Can the Dolphins defense be good right away?

3. Mike McDaniel.

McDaniel was asked to do two formidable things in his first year as head coach: Make the playoffs and show who Tagovailoa is. Check and check. So, his first year was a big-picture success.

The smaller picture matters this second year, too. Getting plays in on time? That’s a start. Also, Don Shula would vomit if his team tied for the most penalties (118) in the league as the Dolphins did last season. That included a league-high 46 pre-snap penalties.

Next: The Dolphins ranked 31st in rushing attempts. Sure, receivers Tyreek Hill and Jaylen Waddle are the threats of this offense. But you can’t have glaring numbers like 31st. By running so little the Dolphins never controlled the clock and the defense was on the field more than all but six teams.

The offensive coordinator in McDaniel just thinks of scoring. But the head coach has to manage the game and that’s what needs to improve from a good overall first year.

4. The AFC

Shouldn’t the AFC petition the league to hand over an NFC playoff berth? Ten AFC teams have legitimate ideas of the playoffs right now. My picks: Jacksonville, Kansas City, Cincinnati, Miami, Buffalo, Los Angeles Chargers and Baltimore.

Eliminated: Pittsburgh, Cleveland and the N.Y. Jets. See how tough it is? That’s not even counting a potentially scary team like Tennessee. It plays in the putrid AFC South with weaklings Houston and Indianapolis and has a schedule with rebuilding Tampa Bay and Carolina. That’s six gimmes.

5. Tua Tagovailoa.

He took a good step forward last year. Does he have another one in him? He’s accurate, intuitive, popular and productive. Now, beyond staying healthy, he has to become consistent. His good numbers last year came essentially in four games that he completed (Detroit, Chicago, Cleveland and Baltimore).

That’s not enough this year. This is a division where Buffalo’s Josh Allen and the Jets’ Rodgers are expected to win games. Tagovailoa has to take the next step and join them.

5. The schedule.

It’s brutal. The Dolphins have the third-toughest schedule based on Las Vegas win totals. There’s just one gimme on it — a home-in-the-heat October game against Carolina. But the full truth of the schedule’s toughness goes a little deeper.

Take their games against the Jets. The Dolphins have to play in New York on the Friday after Thanksgiving, a marginal disadvantage for the road team on that short week. Now, throw in the rematch in December. The Jets play on Sunday before it and the Dolphins play the Monday Night. So they’re on a short week again.

A little thing? Sure.

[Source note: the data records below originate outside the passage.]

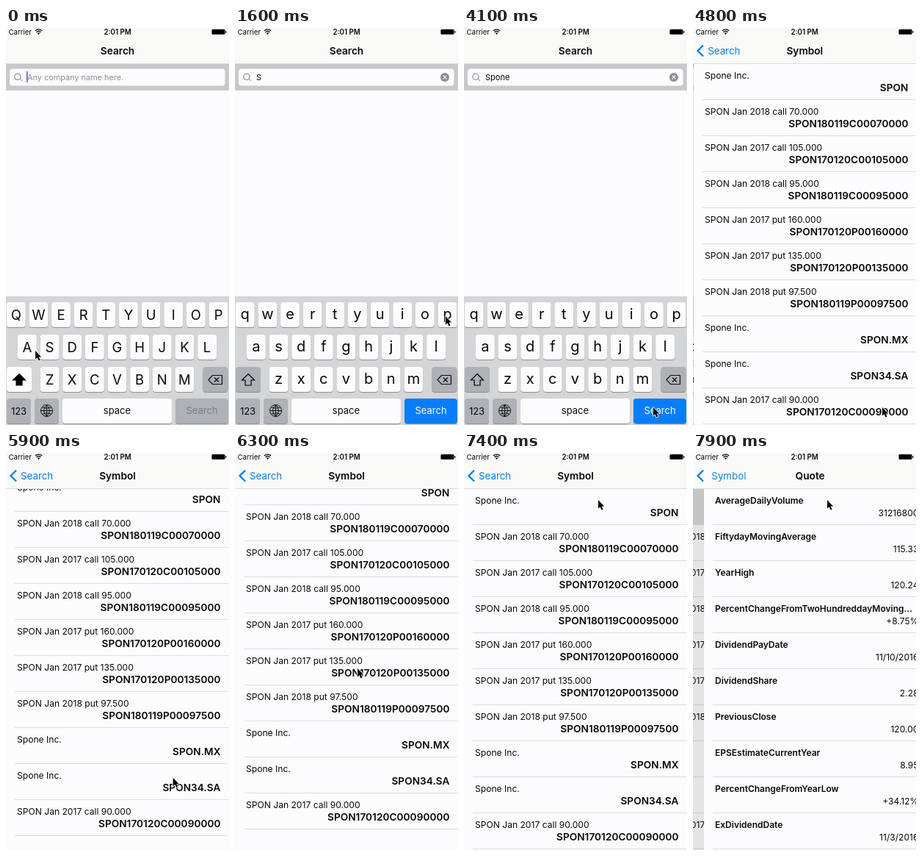
Animation, 304 px wide and 540 px high, one loop 8 s. Source, as an HTML page with a canvas:

```html
<!DOCTYPE html>
<html>
<head>
<meta charset="utf-8">
<style>
html, body { margin: 0; width: 100%; height: 100%; overflow: hidden; background: #fcfcff; }
canvas { display: block; width: 304px; height: 540px; }
</style>
</head>
<body>
<canvas id="stage"></canvas>
<script>
const W = 304, H = 540, LOOP = 8000, STEP = 100;
const INK = '#080808', PAPER = '#fcfcff', BAR = '#f9f9f8', BLUE = '#087fee', GREY = '#8e8e90';
const KEYBOARD = '#d3d5d6', GREY_KEY = '#aeb1b6', LINE = '#dedee0';
const PUSH_LIST = 4520, PUSH_QUOTE = 7742, TAP_ROW = 7600;

const typing = [[1000, 'S'], [1700, 'p'], [2100, 'o'], [2500, 'n'], [3200, 'e']];
const pointer = [
  [0, 40, 439], [300, 53, 438], [1000, 53, 438], [1500, 287, 392], [1800, 287, 392],
  [2050, 262, 393], [2200, 262, 393], [2400, 218, 478], [2550, 218, 478], [2900, 53, 399],
  [3050, 75, 394], [3300, 75, 394], [3900, 258, 516], [5700, 258, 516], [6300, 167, 293],
  [6750, 185, 66], [6800, 185, 65], [7200, 183, 64]
];
const scroll = [[5750, 0], [6100, -42], [6300, -27], [6600, 0], [6800, 5], [7000, 0]];

const symbols = [
  ['Spone Inc.', 'SPON'],
  ['SPON Jan 2018 call 70.000', 'SPON180119C00070000'],
  ['SPON Jan 2017 call 105.000', 'SPON170120C00105000'],
  ['SPON Jan 2018 call 95.000', 'SPON180119C00095000'],
  ['SPON Jan 2017 put 160.000', 'SPON170120P00160000'],
  ['SPON Jan 2017 put 135.000', 'SPON170120P00135000'],
  ['SPON Jan 2018 put 97.500', 'SPON180119P00097500'],
  ['Spone Inc.', 'SPON.MX'],
  ['Spone Inc.', 'SPON34.SA'],
  ['SPON Jan 2017 call 90.000', 'SPON170120C00090000']
];
const quotes = [
  ['AverageDailyVolume', '31216800'],
  ['FiftydayMovingAverage', '115.33'],
  ['YearHigh', '120.24'],
  ['PercentChangeFromTwoHundreddayMoving…', '+8.75%'],
  ['DividendPayDate', '11/10/2016'],
  ['DividendShare', '2.28'],
  ['PreviousClose', '120.00'],
  ['EPSEstimateCurrentYear', '8.95'],
  ['PercentChangeFromYearLow', '+34.12%'],
  ['ExDividendDate', '11/3/2016']
];

const canvas = document.getElementById('stage');
const ctx = canvas.getContext('2d');
const dpr = window.devicePixelRatio || 1;
canvas.width = W * dpr;
canvas.height = H * dpr;

function text(s, x, y, size, { color = INK, weight = 400, align = 'left' } = {}) {
  ctx.font = `${weight} ${size}px Inter, Roboto, sans-serif`;
  ctx.fillStyle = color;
  ctx.textAlign = align;
  ctx.fillText(s, x, y);
}

function rect(x, y, w, h, color) {
  ctx.fillStyle = color;
  ctx.fillRect(x, y, w, h);
}

function rounded(x, y, w, h, r, color) {
  ctx.beginPath();
  ctx.roundRect(x, y, w, h, r);
  ctx.fillStyle = color;
  ctx.fill();
}

function stroke(d, color, width = 1) {
  ctx.strokeStyle = color;
  ctx.lineWidth = width;
  ctx.stroke(new Path2D(d));
}

function shape(d, color) {
  ctx.fillStyle = color;
  ctx.fill(new Path2D(d));
}

function circle(x, y, r, color) {
  ctx.beginPath();
  ctx.arc(x, y, r, 0, 7);
  ctx.fillStyle = color;
  ctx.fill();
}

// Linear keyframes: [time, ...values]
function track(keys, t) {
  const i = keys.findIndex(k => k[0] > t);
  if (i === 0) return keys[0].slice(1);
  if (i < 0) return keys[keys.length - 1].slice(1);
  const a = keys[i - 1], b = keys[i], p = (t - a[0]) / (b[0] - a[0]);
  return a.slice(1).map((v, n) => v + (b[n + 1] - v) * p);
}

// Critically damped spring from 0 to 1
function spring(ms) {
  const x = Math.max(0, ms) * 0.03;
  return 1 - (1 + x) * Math.exp(-x);
}

function key(x, y, w, color = PAPER) {
  rounded(x, y + 1, w, 34, 4, '#8c8e92');
  rounded(x, y, w, 34, 4, color);
}

function letters(row, x, y, upper) {
  [...row].forEach((c, i) => {
    const left = x + i * 30.65;
    key(left, y, 25.8);
    text(upper ? c.toUpperCase() : c, left + 12.9, y + (upper ? 24 : 23), upper ? 18.5 : 20, { align: 'center' });
  });
}

function drawKeyboard(empty) {
  rect(0, 365, W, 175, KEYBOARD);
  letters('qwertyuiop', 0.8, 373, empty);
  letters('asdfghjkl', 16, 417, empty);
  letters('zxcvbnm', 46.6, 461, empty);

  key(1, 461, 34, empty ? PAPER : GREY_KEY);
  const arrow = 'M18 470.5 L26.5 479 H22 V486 H14 V479 H9.5 Z';
  if (empty) shape(arrow, '#000');
  stroke(arrow, '#000', 1.2);

  key(268.5, 461, 34, GREY_KEY);
  stroke('M276 478.5 L281.5 472.5 H294.5 V484.5 H281.5 Z M284 475.5 L290 481.5 M290 475.5 L284 481.5', '#111', 1.2);

  key(1, 504, 33, GREY_KEY);
  text('123', 17.5, 525.5, 13, { align: 'center' });
  key(39, 504, 33, GREY_KEY);
  stroke('M47.5 520.5 a8 8 0 1 0 16 0 a8 8 0 1 0 -16 0 H63.5 M55.5 512.5 V528.5 ' +
    'M55.5 512.5 q-8 8 0 16 q8 -8 0 -16 M49.5 516 q6 2.5 12 0 M49.5 525 q6 -2.5 12 0', '#111', 1);
  key(77, 504, 149);
  text('space', 151.5, 525, 13, { align: 'center' });
  key(231, 504, 72, empty ? GREY_KEY : '#087dff');
  text('Search', 267, 525, 13, { align: 'center', color: empty ? '#7c7e82' : '#fff' });
}

function drawSearch(t) {
  rect(0, 49, W, H - 49, PAPER);
  rect(0, 49, W, 36, '#c9c9cb');
  rounded(5, 55.5, 293.5, 23, 4, PAPER);
  stroke('M19.3 69.5 L22 72.2 M11.8 66.2 a4.1 4.1 0 1 0 8.2 0 a4.1 4.1 0 1 0 -8.2 0', '#77777a', 1);

  const typed = typing.filter(k => k[0] <= t);
  const word = typed.map(k => k[1]).join('');
  const last = typed.length ? typed[typed.length - 1][0] : 0;
  let caret = 28;
  if (word) {
    text(word, 29, 71, 11);
    caret = 29 + ctx.measureText(word).width;
    circle(286, 67, 6, GREY);
    stroke('M283.7 64.7 l4.6 4.6 m0 -4.6 l-4.6 4.6', '#fff', 1.2);
  } else {
    text('Any company name here.', 29, 71, 10.9, { color: GREY });
  }
  if ((t - last) % 1000 < 600) rect(caret, 59, 1.5, 15, '#3c5fc0');
  drawKeyboard(!word);
}

function drawRows(rows, offset, cell, selected = -1) {
  rect(0, 49, W, H - 49, PAPER);
  rows.forEach(([label, detail], i) => {
    const y = 49 + i * 49 + offset;
    if (i === selected) rect(0, y - 1, W, 49, '#d9d9d9');
    text(label, 15, y + 20.2, cell.label, { weight: cell.labelWeight });
    text(detail, 292.5, y + 37, cell.detail, { weight: cell.detailWeight, align: 'right' });
    rect(12, y + 48, W - 12, 1, LINE);
  });
}

const symbolCell = { label: 12.1, labelWeight: 400, detail: 13.7, detailWeight: 600 };
const quoteCell = { label: 12, labelWeight: 600, detail: 12.1, detailWeight: 400 };

function at(x, draw) {
  ctx.save();
  ctx.translate(Math.round(x), 0);
  draw();
  ctx.restore();
}

function push(p, below, above) {
  at(-0.3 * W * p, below);
  rect(0, 49, W, H - 49, `rgba(0,0,0,${0.1 * p})`);
  at(W * (1 - p), above);
}

function fade(alpha, draw) {
  ctx.globalAlpha = Math.max(0, Math.min(1, alpha));
  draw();
  ctx.globalAlpha = 1;
}

function title(s, x) {
  text(s, x, 36, 13.7, { weight: 600, align: 'center' });
}

function drawStatus() {
  text('Carrier', 3.5, 8.7, 9.6);
  stroke('M39.8 3.8 Q44.5 -0.2 49.2 3.8 M41.5 5.7 Q44.5 3.1 47.5 5.7', INK, 1.3);
  shape('M42.7 7 Q44.5 5.6 46.3 7 L44.5 9 Z', INK);
  text('2:01 PM', 152, 8.7, 9.7, { weight: 600, align: 'center' });
  rounded(280.5, 1.8, 18, 7, 1.5, '#000');
  rect(299.2, 4, 1.2, 2.8, '#000');
}

function drawNav(names, level, p) {
  rect(0, 0, W, 49, BAR);
  rect(0, 48.3, W, 0.7, '#d0d0d2');
  drawStatus();
  if (level === 0) return title(names[0], 152);

  fade(level > 1 ? 1 : p, () => stroke('M14 23.5 L6.5 31 L14 38.5', BLUE, 2.3));
  fade(p, () => text(names[level - 1], 20 + 107 * (1 - p), 36, 13.3, { color: BLUE }));
  fade(1 - p * 1.6, () => title(names[level - 1], 152 - 107 * p));
  if (level > 1) fade(1 - p * 2, () => text(names[level - 2], 20 - 90 * p, 36, 13.3, { color: BLUE }));
  fade(p * 1.3, () => title(names[level], 152 + W / 2 * (1 - p)));
}

function drawPointer([x, y]) {
  ctx.save();
  ctx.translate(x, y);
  const d = 'M0 0 V11.5 L2.6 9.2 L4.5 13.4 L6.5 12.5 L4.7 8.5 H8.2 Z';
  ctx.lineJoin = 'round';
  stroke(d, '#fff', 1.6);
  shape(d, '#000');
  ctx.restore();
}

function draw(t) {
  ctx.setTransform(dpr, 0, 0, dpr, 0, 0);
  const level = t < PUSH_LIST ? 0 : t < PUSH_QUOTE ? 1 : 2;
  const p = spring(t - (level > 1 ? PUSH_QUOTE : PUSH_LIST));
  const search = () => drawSearch(t);
  const list = () => drawRows(symbols, track(scroll, t)[0], symbolCell, t >= TAP_ROW ? 0 : -1);
  const quote = () => drawRows(quotes, 0, quoteCell);

  if (level === 0) search();
  else if (level === 1) push(p, search, list);
  else push(p, list, quote);

  drawNav(['Search', 'Symbol', 'Quote'], level, p);
  drawPointer(track(pointer, t));
}

function frame() {
  draw(Math.floor(performance.now() % LOOP / STEP) * STEP);
  requestAnimationFrame(frame);
}
frame();
</script>
</body>
</html>
```
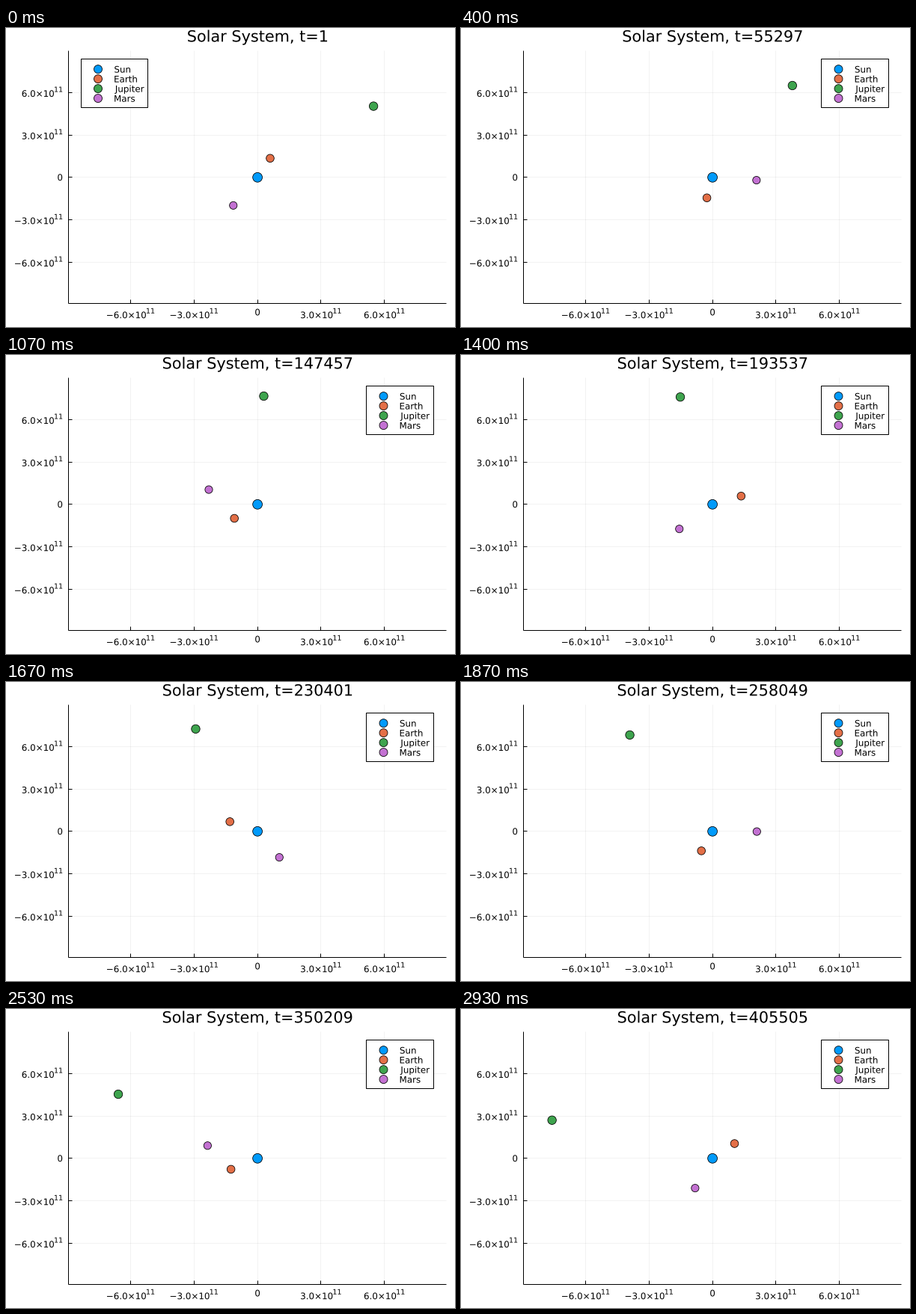
A matplotlib script that plays this animation: 600 px wide and 400 px high, repeating every 2990 ms.

```python
import numpy as np
import matplotlib.pyplot as plt
from matplotlib.animation import FuncAnimation
from matplotlib.patches import Circle, PathPatch, Rectangle
from matplotlib.path import Path
from matplotlib.textpath import TextPath
from matplotlib.transforms import Affine2D

plt.rcParams["font.family"] = "DejaVu Sans"

W, H, DPI = 600, 400, 100
FRAMES, LOOP_MS = 45, 2990
STEPS_PER_FRAME = 9216
PX = 72 / DPI  # one pixel in points

LEFT, RIGHT, TOP, BOTTOM = 83.5, 588.5, 30.5, 368.5
CX, CY = 336.1, 199.8              # origin of the plot in pixels
SX, SY = 84.75 / 3, 56.75 / 3      # pixels per 1e11 m
TITLE, SMALL = 20.8, 11.89         # font sizes in pixels
LEGEND_SHIFT = 381.5

# name, colour, radius, (p, e, perihelion, mean anomaly, mean motion)
BODIES = [
    ("Sun", "#009afa", 6.4, (0, 0, 0, 0, 0)),
    ("Earth", "#e36f47", 5.3, (1.475, 0, 0, 66.1, 32.25)),
    ("Jupiter", "#3ea44e", 5.7, (7.735, 0.046, 10, 29.78, 2.681)),
    ("Mars", "#c371d2", 5.1, (2.281, 0.0983, 333, -81.7, 16.556)),
]

fig = plt.figure(figsize=(W / DPI, H / DPI), dpi=DPI, facecolor="white")
ax = fig.add_axes([0, 0, 1, 1])
ax.set_xlim(0, W)
ax.set_ylim(H, 0)
ax.axis("off")


def text_path(parts, x, y, align):
    """Join (string, size, rise) parts; align their ink horizontally at x."""
    verts, codes, pen = [], [], 0
    for string, size, rise in parts:
        glyphs = TextPath((0, 0), string, size=size)
        verts.append(glyphs.vertices * [1, -1] + [pen, y - rise])
        codes.append(glyphs.codes)
        pen += glyphs.get_extents().x1
    path = Path(np.concatenate(verts), np.concatenate(codes))
    box = path.get_extents()
    path.vertices[:, 0] += x - box.x0 - align * box.width
    return path


def add_text(parts, x, y, align, z=2, transform=None):
    patch = PathPatch(text_path(parts, x, y, align), fc="black", lw=0,
                      snap=False, zorder=z)
    if transform is not None:
        patch.set_transform(transform)
    return ax.add_patch(patch)


def add_line(x, y, **style):
    """Draw a line in the pixel row or column that holds it."""
    ax.plot(np.floor(x), np.floor(y), solid_capstyle="butt", **style)


def add_dot(x, y, r, color, z, **kw):
    return ax.add_patch(Circle((x, y), r, fc=color, ec="black", lw=0.8 * PX,
                               zorder=z, **kw))


def tick_parts(value):
    if value == 0:
        return [("0", SMALL, 0)]
    sign = "\u2212" if value < 0 else ""
    return [(f"{sign}{abs(value):.1f}\u00d710", SMALL, 0),
            ("11", 0.8 * SMALL, 6.5)]


# Grid, ticks and axes
grid = dict(color="black", alpha=0.05, lw=PX, zorder=0)
axis = dict(color="black", lw=PX, zorder=1)
for value in (-6, -3, 0, 3, 6):
    x, y = CX + value * SX, CY - value * SY
    add_line([x, x], [TOP, BOTTOM], **grid)
    add_line([LEFT, RIGHT], [y, y], **grid)
    add_line([x, x], [BOTTOM, BOTTOM - 5], **axis)
    add_line([LEFT, LEFT + 5], [y, y], **axis)
    parts = tick_parts(value)
    add_text(parts, x, 388.2 if value else 384.4, 0.5)
    add_text(parts, 75.2, y + (5.7 if value else 4.3), 1)
add_line([LEFT, LEFT], [TOP, BOTTOM], **axis)
add_line([LEFT, RIGHT], [BOTTOM, BOTTOM], **axis)

# Legend, movable as one group
shift = Affine2D()
moved = shift + ax.transData
ax.add_patch(Rectangle((99.8, 41), 89.6, 65, fc="white", ec="black",
                       lw=PX, zorder=5, transform=moved))
for i, (name, color, _, _) in enumerate(BODIES):
    y = 55.1 + 13 * i
    add_dot(123, y, 5.5, color, 6, transform=moved)
    add_text([(name, SMALL, 0)], 145.2, y + 4.5, 0, 6, moved)

title = add_text([("Solar System, t=1", TITLE, 0)], CX, 18.3, 0.5)
dots = [add_dot(CX, CY, r, color, 3 + 0.1 * i)
        for i, (_, color, r, _) in enumerate(BODIES)]


def position(orbit, k):
    """Pixel position on a Kepler orbit after k steps."""
    p, e, peri, m0, n = orbit
    m = np.radians(m0 + n * k)
    ecc = m
    for _ in range(20):
        ecc = m + e * np.sin(ecc)
    nu = 2 * np.arctan2(np.sqrt(1 + e) * np.sin(ecc / 2),
                        np.sqrt(1 - e) * np.cos(ecc / 2))
    r, a = p / (1 + e * np.cos(nu)), nu + np.radians(peri)
    return CX + SX * r * np.cos(a), CY - SY * r * np.sin(a)


def in_corner(x, y):
    return (x > LEFT + 0.75 * (RIGHT - LEFT)
            and y < TOP + 0.25 * (BOTTOM - TOP))


def update(k):
    spots = [position(body[3], k) for body in BODIES]
    for dot, spot in zip(dots, spots):
        dot.center = spot
    # The legend avoids the top right corner while a body is there
    crowded = any(in_corner(x, y) for x, y in spots)
    shift.clear().translate(0 if crowded else LEGEND_SHIFT, 0)
    label = f"Solar System, t={1 + STEPS_PER_FRAME * k}"
    title.set_path(text_path([(label, TITLE, 0)], CX, 18.3, 0.5))
    return [*dots, title]


anim = FuncAnimation(fig, update, frames=FRAMES, interval=LOOP_MS / FRAMES,
                     repeat=True, repeat_delay=0, blit=False)
plt.show()
```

But as Shula (him again) once said when a ref said a penalty was only five yards — “Five yards is my life!”. This season will come down to little things after the big component of health.

Hold your breath for a healthier fall than summer, Dolphins fans.

And don’t exhale until January.